In Hace’s defense, the orb was only about the size of a basketball, but it still exploded pretty well when it struck Azmuir square in the back. The other boy was so busy ranting that he didn’t even raise his wyrd to protect himself. The blast launched him out of the ring, and he landed on the very edge of the mat with a sharp, squeaking cough.
Oh god. Did I kill him? Did I just kill him? Am I going to be expelled? Oh god.
The entire stadium froze for a full second, and then, mercifully, Azmuir began to wail.
Hace slowly exhaled as he brought his hands to his head. Yeah. I should not have done that. Fuck you, Azmuir, you asshole! I mean, honestly! You can only talk so much shit before somebody cashes your fucking check! Hace peered at him, feeling sick. Azmuir had curled into fetal position as the medisophs tended to him. Ahh shit. I melted like the entire back of his uniform. And is… yeah, his skin is literally smoking. Fuck.

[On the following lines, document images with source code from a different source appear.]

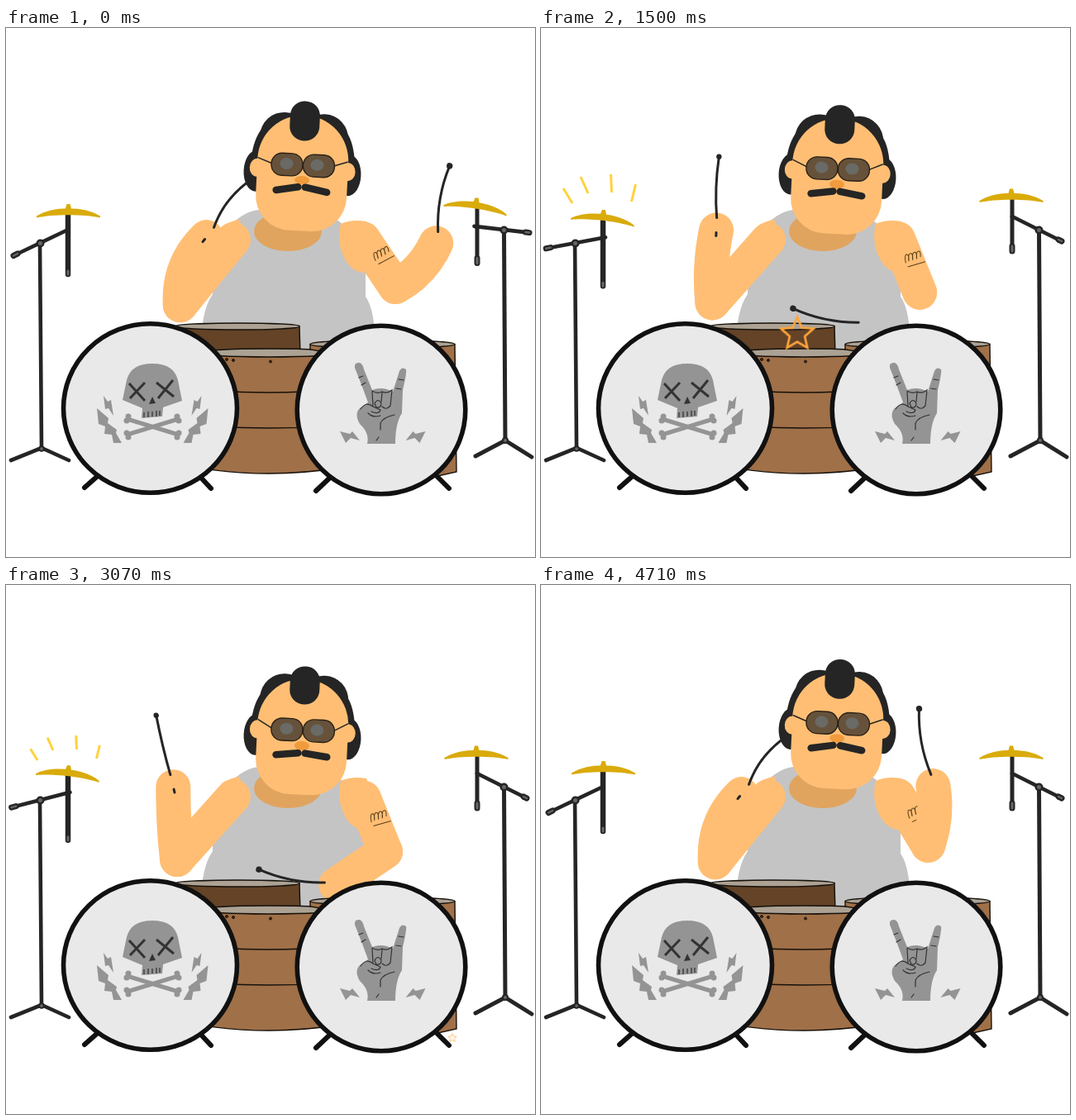
Recreate the animation shown at these times as an HTML page without scripts. Size 640 by 640 pixels, loop 4.78 s.

```html
<!DOCTYPE html>
<html lang="en">
<head>
<meta charset="utf-8">
<title>Drummer</title>
<style>
@property --side { syntax: "<number>"; inherits: true; initial-value: 1; }
@property --dip { syntax: "<number>"; inherits: true; initial-value: 0; }
@property --upper { syntax: "<number>"; inherits: true; initial-value: 0; }
@property --fore { syntax: "<number>"; inherits: true; initial-value: 0; }
@property --wrist { syntax: "<number>"; inherits: true; initial-value: 0; }
@property --bow { syntax: "<number>"; inherits: true; initial-value: 0; }
@property --tom { syntax: "<number>"; inherits: true; initial-value: 0; }
@property --lift { syntax: "<number>"; inherits: true; initial-value: 0; }
@property --reach { syntax: "<number>"; inherits: true; initial-value: 0; }
@property --rock { syntax: "<number>"; inherits: true; initial-value: 0; }
@property --live { syntax: "<number>"; inherits: true; initial-value: 1; }

html, body { margin: 0; width: 100%; height: 100%; overflow: hidden; background: #fff; }
svg { display: block; width: 100%; height: 100%; }
:root { --loop: 4.78s; --bar: calc(var(--loop) / 3); --beat: calc(var(--loop) / 6); }

.ink { fill: #252525; }
.line { fill: none; stroke: #252525; stroke-linecap: round; stroke-linejoin: round; }
.skin { fill: #ffbe74; }
.wood { fill: #a07048; stroke: #16100a; stroke-width: 1.4; }
.top { fill: #aca294; stroke: #16100a; stroke-width: 1.4; }
.bass { fill: #e9e9e9; stroke: #111; stroke-width: 5.6; }
.grey { fill: #949494; }
.brass { fill: #d9ab0b; }
.lens { fill: #66523b; stroke: #2b2015; stroke-width: 1.4; }

/* head: --side sways from 1 to -1, --dip nods from 0 to 1 */
.head {
  animation: sway var(--bar) ease-in-out infinite, nod var(--beat) ease-in-out infinite;
  transform: translate(calc(342.3px + var(--side) * 16.2px), calc(175.5px + var(--dip) * 66px)) rotate(calc(var(--side) * 2.8deg));
}
@keyframes sway { 0%, 77.5%, 100% { --side: 1; } 27.5%, 50% { --side: -1; } }
@keyframes nod { 0%, 95%, 100% { --dip: 0; } 36%, 56% { --dip: 1; } }
.crown { transform: translateY(calc(var(--dip) * -22px)); }
.mohawk { y: calc(var(--dip) * 14px - 87px); height: calc(48px - var(--dip) * 15px); }
.temples { transform: translateY(calc(var(--dip) * 12px - 10px)) scaleY(calc(1 + var(--dip) * 5)); vector-effect: non-scaling-stroke; }
.shades { transform: translateY(calc(var(--dip) * 13px - 9.5px)); }
.nose { cy: calc(8.5px + var(--dip) * 20px); ry: calc(5px + var(--dip) * 4px); }
.moustache { transform: translateY(calc(19.5px + var(--dip) * 16px)); }
.whisker { transform: translateX(-17.5px) rotate(calc(var(--dip) * 28deg - 10.5deg)); }

/* arms: angles in degrees, each joint relative to the one before */
.limb, .shaft { fill: none; stroke-linecap: round; vector-effect: non-scaling-stroke; }
.limb { stroke: #ffbe74; stroke-width: 42; }
.shaft { stroke: #252525; stroke-width: 3; }
.bent { transform: scaleY(calc(var(--bend) / 10)); }
.upper { transform: rotate(calc(var(--a) * 1deg)); }
.fore { transform: translateX(var(--upper-length)) rotate(calc(var(--b) * 1deg)); }
.hand { transform: translateX(var(--fore-length)) rotate(calc(var(--c) * 1deg)); }

.left.arm {
  --upper-length: 102px; --fore-length: 88px;
  --a: calc(var(--upper) + var(--tom) * 28);
  --b: calc(var(--fore) + var(--tom) * 75);
  --c: calc(var(--wrist) - var(--tom) * 46);
  --bend: calc(var(--bow) - var(--tom) * 44);
  animation: strike var(--beat) ease-in-out infinite, to-tom var(--loop) ease-in-out infinite;
}
@keyframes strike {
  0%, 91.1%, 100% { --upper: 129; --fore: -198; --wrist: 17; --bow: 20; }
  30.5% { --upper: 143; --fore: -208; --wrist: -10; --bow: -13; }
  40.2% { --upper: 120; --fore: -214; --wrist: 9; --bow: 13; }
  68%, 80.3% { --upper: 132.5; --fore: -243; --wrist: -37; --bow: -10; }
  88.3% { --upper: 131.5; --fore: -218.5; --wrist: -1; --bow: 7; }
}
@keyframes to-tom { 0%, 73%, 91%, 100% { --tom: 0; } 83.7% { --tom: 1; } }

.right.arm {
  --upper-length: 70px; --fore-length: 72px;
  --a: calc(68 - var(--reach) * 12 - var(--lift) * 5);
  --b: calc(79 + var(--lift) * (1 - var(--reach)) * 48 + var(--reach) * 178);
  --c: calc(45 - var(--reach) * 78);
  --bend: calc(var(--lift) * 8 - var(--reach) * 12);
  animation: drum var(--beat) ease-in-out infinite, reach var(--loop) ease-in-out infinite;
}
@keyframes drum {
  0%, 5%, 54%, 88%, 100% { --lift: 0; translate: 0 0; }
  30.5% { --lift: 1; translate: 0 0; }
  80.3% { --lift: -.08; translate: 4px 12px; }
}
@keyframes reach {
  0%, 90%, 100% { --reach: 1; }
  9%, 84% { --reach: 0; }
  98.5%, 99.9% { --reach: .77; }
}

/* cymbals: --rock is 0 at rest and 1 fully tipped */
.boom { transform: rotate(calc(var(--rock) * var(--live) * var(--swing))); }
.post { transform: translateY(calc(var(--rock) * var(--live) * 14.5px)); }
.plate { transform: translateY(calc(var(--rock) * var(--live) * var(--sink))) rotate(calc(min(1, var(--rock) * 4) * var(--live) * var(--tilt))); }
.left.cymbal {
  --swing: 15deg; --sink: 7px; --tilt: 6.5deg;
  animation: rock var(--beat) linear infinite, live var(--loop) step-end infinite;
}
.left .boom { transform-origin: 41px 260px; }
.right.cymbal { --swing: -20deg; --sink: 11px; --tilt: 8.5deg; animation: settle var(--loop) linear infinite; }
.right .boom { transform-origin: 602px 244px; }
@keyframes rock { 0%, 68%, 100% { --rock: 0; } 80.3% { --rock: .25; } 88.3% { --rock: 1; } }
@keyframes live { 0% { --live: 1; } 71%, 100% { --live: 0; } }
@keyframes settle { 0%, 100% { --rock: 1; } 9%, 99.9% { --rock: 0; } }

.spark { stroke: #ffd23c; stroke-width: 3; stroke-dasharray: 1 1; opacity: var(--live); animation: spark var(--beat) linear infinite; }
@keyframes spark {
  0%, 78% { stroke-dashoffset: 1; }
  80.3% { stroke-dashoffset: .72; }
  88%, 92% { stroke-dashoffset: 0; }
  100% { stroke-dashoffset: -1; }
}

.star { fill: none; stroke: #ffa53c; stroke-width: 2.7; animation: pop var(--loop) calc(var(--at) - var(--loop)) linear infinite; }
@keyframes pop { 0%, 7%, 100% { transform: scale(0); } 3.4% { transform: scale(1); } }
</style>
</head>
<body>
<svg viewBox="0 0 640 640">
  <defs>
    <path id="plate" class="brass" d="M-38.500 9.500C-20 -3 20 -3 38.500 9.500V11.500C20 7 -20 7 -38.500 11.500ZM-4 2L-2 -5H2L4 2Z"/>
    <g id="joint"><circle class="ink" r="5"/><circle r="2.500" fill="#666"/></g>
    <g id="bolts" class="grey">
      <path d="M118 445L123 452L127 450L130 469L124 460L120 461Z"/>
      <path d="M110 460L124 472L123 478L134 486L133 490L140 502H130L128 492L119 491L120 482L112 479Z"/>
    </g>
    <path id="flash" class="grey" d="M404 488L416 491L419 488L428 499L417 496L411 502Z"/>
    <g id="bone" class="grey">
      <path d="M148 473.500L207 491.500" stroke="#949494" stroke-width="5"/>
      <circle cx="148" cy="470" r="3.500"/><circle cx="146" cy="475" r="3.500"/>
      <circle cx="207" cy="495" r="3.500"/><circle cx="209" cy="490" r="3.500"/>
    </g>
    <g id="half-hair" class="ink">
      <path d="M0 -62H-34C-52 -60 -64 -38 -63 0H0Z"/>
      <ellipse cx="-56" rx="15" ry="25"/>
    </g>
    <g id="lobe"><circle class="ink" cx="-24" cy="-43" r="29.500"/><ellipse class="skin" cx="-55" cy="-4" rx="9" ry="11"/></g>
    <path id="temple" class="temples line" stroke-width="1.500" d="M-37 0L-54 -6"/>
    <path id="whisker" class="whisker line" stroke-width="8.500" d="M-13.500 0H13.500"/>
    <path id="star" d="M0 -21L5.500 -7.500L20 -6.500L9.200 3L12.400 17L0 9.700L-12.400 17L-9.200 3L-20 -6.500L-5.500 -7.500Z"/>
  </defs>

  <!-- cymbal stands -->
  <g class="line" stroke-width="4.600">
    <path d="M41 260L43 508M6 523L43 508L76 523"/>
    <path d="M602.500 244L604 499M568 518L604 499L636 519" stroke-width="5"/>
  </g>
  <g class="left cymbal">
    <g class="boom line"><path d="M10 275L75 244" stroke-width="4.600"/><path d="M9 275.500L14 273" stroke-width="7"/><path d="M9 275.500L14 273" stroke="#666" stroke-width="2.500"/></g>
    <g class="post line"><path d="M75 220V298" stroke-width="6.500"/><path d="M75 294V298" stroke="#666" stroke-width="3"/></g>
    <g transform="translate(75.500 218)"><use class="plate" href="#plate"/></g>
    <path class="spark" pathLength="1" d="M38 212L27 194"/>
    <path class="spark" pathLength="1" d="M57 200L48 180"/>
    <path class="spark" pathLength="1" d="M85.500 199L84.500 177"/>
    <path class="spark" pathLength="1" d="M109.500 210L114.500 189"/>
  </g>
  <g class="right cymbal">
    <g class="boom line"><path d="M570 228L630 258" stroke-width="4.600"/><path d="M626 256L630 258" stroke-width="7"/><path d="M626 256L630 258" stroke="#666" stroke-width="2.500"/></g>
    <g class="post line"><path d="M570 204V270" stroke-width="5"/><path d="M570 264V270" stroke-width="7"/><path d="M570 264V270" stroke="#666" stroke-width="3"/></g>
    <g transform="translate(569 199.500)"><use class="plate" href="#plate"/></g>
  </g>
  <use href="#joint" x="41.500" y="260.500"/>
  <use href="#joint" x="602.500" y="244.500"/>
  <use href="#joint" transform="translate(43 509) scale(.75)"/>
  <use href="#joint" transform="translate(604 499) scale(.8)"/>

  <!-- torso -->
  <path fill="#c4c4c4" d="M270 240Q290 220 308 220L378 227Q398 226 412 242L435 290V325Q447 340 448 400H236Q234 345 250 322V280Z"/>
  <ellipse cx="341" cy="246" rx="41" ry="24" fill="#e0a45f"/>
  <path class="skin" d="M262 240Q274 232 283 232Q290 262 276 284Q268 300 250 302Z"/>
  <g transform="translate(275 256)"><g class="left arm"><g class="upper">
    <path class="limb" d="M0 0H102"/>
    <g class="fore">
      <path class="limb bent" d="M0 0Q44 -10 88 0"/>
      <g class="hand">
        <path class="shaft" d="M-7 0H-3"/>
        <path class="shaft bent" d="M15 0Q50 -6 89 0"/>
        <circle class="ink" cx="89" r="3.200"/>
      </g>
    </g>
  </g></g></g>

  <g class="head">
    <use href="#half-hair"/><use href="#half-hair" transform="scale(-1 1)"/>
    <g class="crown"><use href="#lobe"/><use href="#lobe" transform="scale(-1 1)"/></g>
    <path class="skin" d="M-55 -15A55 55 0 0 1 55 -15V28A42 42 0 0 1 13 70H-13A42 42 0 0 1 -55 28Z"/>
    <rect class="mohawk ink" x="-18" width="36" rx="17.500"/>
    <use href="#temple"/><use href="#temple" transform="scale(-1 1)"/>
    <ellipse class="nose" rx="9" fill="#f09b3c"/>
    <g class="shades">
      <rect class="lens" x="-38" y="-13.500" width="38" height="27" rx="13"/>
      <rect class="lens" x="0.500" y="-13.500" width="38" height="27" rx="13"/>
      <g fill="#6a6a66"><ellipse cx="-19.500" cy="-1" rx="8" ry="7"/><ellipse cx="17.500" cy="-1" rx="8" ry="7"/></g>
    </g>
    <g class="moustache"><use href="#whisker"/><use href="#whisker" transform="scale(-1 1)"/></g>
  </g>

  <path class="skin" d="M405 237Q418 231 436 234L450 270L432 296Q420 295 412 283Q399 262 405 237Z"/>
  <g transform="translate(432 255)"><g class="right arm"><g class="upper">
    <path class="limb" d="M0 0H70"/>
    <path transform="translate(28 -10) rotate(-84)" fill="none" stroke="#5c3c18" d="M-12 4q1 -12 5 -9q1 3 -1 8q2 -11 6 -8q1 3 -1 8q2 -11 6 -8q1 3 -1 8q2 -11 6 -8q1 3 -1 7M-11 9H11"/>
    <g class="fore"><path class="limb bent" d="M0 0Q36 -10 72 0"/></g>
  </g></g></g>

  <!-- drums -->
  <path class="wood" style="fill:#644327" d="M205 361H355L356 395H205Z"/>
  <ellipse class="top" cx="280" cy="361" rx="75.500" ry="4"/>
  <path class="wood" d="M232 393H404V532Q318 546 232 532Z"/>
  <ellipse class="top" cx="318" cy="393" rx="86" ry="5"/>
  <path d="M232 437Q318 445 404 437M232 481Q318 487 404 481" fill="none" stroke="#16100a" stroke-width="1.500"/>
  <g fill="#4a3119" stroke="#16100a"><circle cx="267" cy="401" r="1.500"/><circle cx="275" cy="402" r="1.500"/><circle cx="320" cy="403.500" r="1.500"/></g>
  <path class="wood" d="M368 383H543L545 537L500 547V410L368 389Z"/>
  <ellipse class="top" cx="455.500" cy="382.500" rx="87.500" ry="5"/>
  <path class="line" style="stroke:#111" stroke-width="6" d="M112 541L95 556M234 542L248 557M393 543L375 560M519 540L536 557"/>
  <ellipse class="bass" cx="174.500" cy="460" rx="105" ry="102.300"/>
  <circle class="bass" cx="454" cy="462" r="101.800"/>

  <!-- skull and bones -->
  <use href="#bolts"/>
  <use href="#bolts" transform="matrix(-1 0 0 1 354.500 0)"/>
  <use href="#bone"/>
  <use href="#bone" transform="matrix(-1 0 0 1 355 0)"/>
  <path class="grey" d="M141 450L146 426Q151 406 177 406Q203 406 208 426L213 451L190 459L189 470L164 472L165 460Z"/>
  <path fill="none" stroke="#333" stroke-width="3" d="M149 430L168 451M168 429L150 448M182 429L203 446M202 426L184 448"/>
  <path fill="#333" d="M177 446L173 455L181 454Z"/>
  <path stroke="#333" stroke-width="1.300" d="M167 465V471M172 464V471M177 464V470M182 463V470M186 463V469"/>

  <!-- horned hand -->
  <use href="#flash"/>
  <use href="#flash" transform="matrix(-1 0 0 1 911.500 0)"/>
  <path class="grey" d="M422 411Q421 404 428 405Q432 407 433 413L443 438Q455 433 468 440L476 415Q479 409 484 413Q485 417 480 438L479 466Q471 478 471 503H437Q440 490 428 479Q421 467 428 460L438 453L431 434Z"/>
  <path fill="none" stroke="#333" stroke-width="1.200" stroke-linecap="round" d="M443 440L444 457M443 439Q449 443 455 440Q461 443 467 438L465 457Q460 463 455 458M455 441L454 452M446 454Q450 447 454 454Q454 460 448 459ZM429 461Q436 451 444 458L453 462Q451 468 442 464M438 466Q444 472 453 469M453 478Q456 471 470 468M453 478V486M448 499L451 495M427 423L432 421M430 432L435 429M475 425L481 426M472 436L478 437"/>

  <!-- the right stick lies over the drums -->
  <g transform="translate(432 255)"><g class="right arm"><g class="upper"><g class="fore"><g class="hand">
    <path class="shaft" d="M14 0Q55 -9 95 0"/>
    <circle class="ink" cx="95" r="3.700"/>
  </g></g></g></g></g>

  <g transform="translate(310 370)"><use class="star" href="#star" style="--at:1.34s"/></g>
  <g transform="translate(562 443)"><use class="star" href="#star" style="--at:2.13s"/></g>
  <g transform="translate(558 324)"><use class="star" href="#star" style="--at:2.43s"/></g>
  <g transform="translate(540 548)"><use class="star" href="#star" style="--at:2.78s"/></g>
  <g transform="translate(284 514)"><use class="star" href="#star" style="--at:3.27s"/></g>
</svg>
</body>
</html>
```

I’m definitely out of the tournament. Maybe out of the Athenaeum.
The ref was stunned speechless. The crowd was in an uproar, but it fell silent as Master Faulkner, seated in the first row, stood and raised hands.
“Matthews wins,” Headmaster Master Faulkner announced, matter-of-factly.
“I do?” Hace asked.
The referee seemed somewhat skeptical, and the crowd also made it clear they weren’t sure how they felt about that outcome. Faulkner projected his voice to the stadium, while gesturing to Azmuir, who was still screaming.
“The match was already over. Stillman disqualified himself. Matthews, you will be punished for assaulting a fellow aspirant with pyromancy, which is… admittedly serious, but from where I was seated, matters were exacerbated by a number of extenuating circumstances.”
Hace looked between the Headmaster, the ref, and the commotion around Azmuir’s toasted, wailing body.
“Get off the mat, Matthews,” Faulkner prodded, cheerful. “You’re holding up the next match.”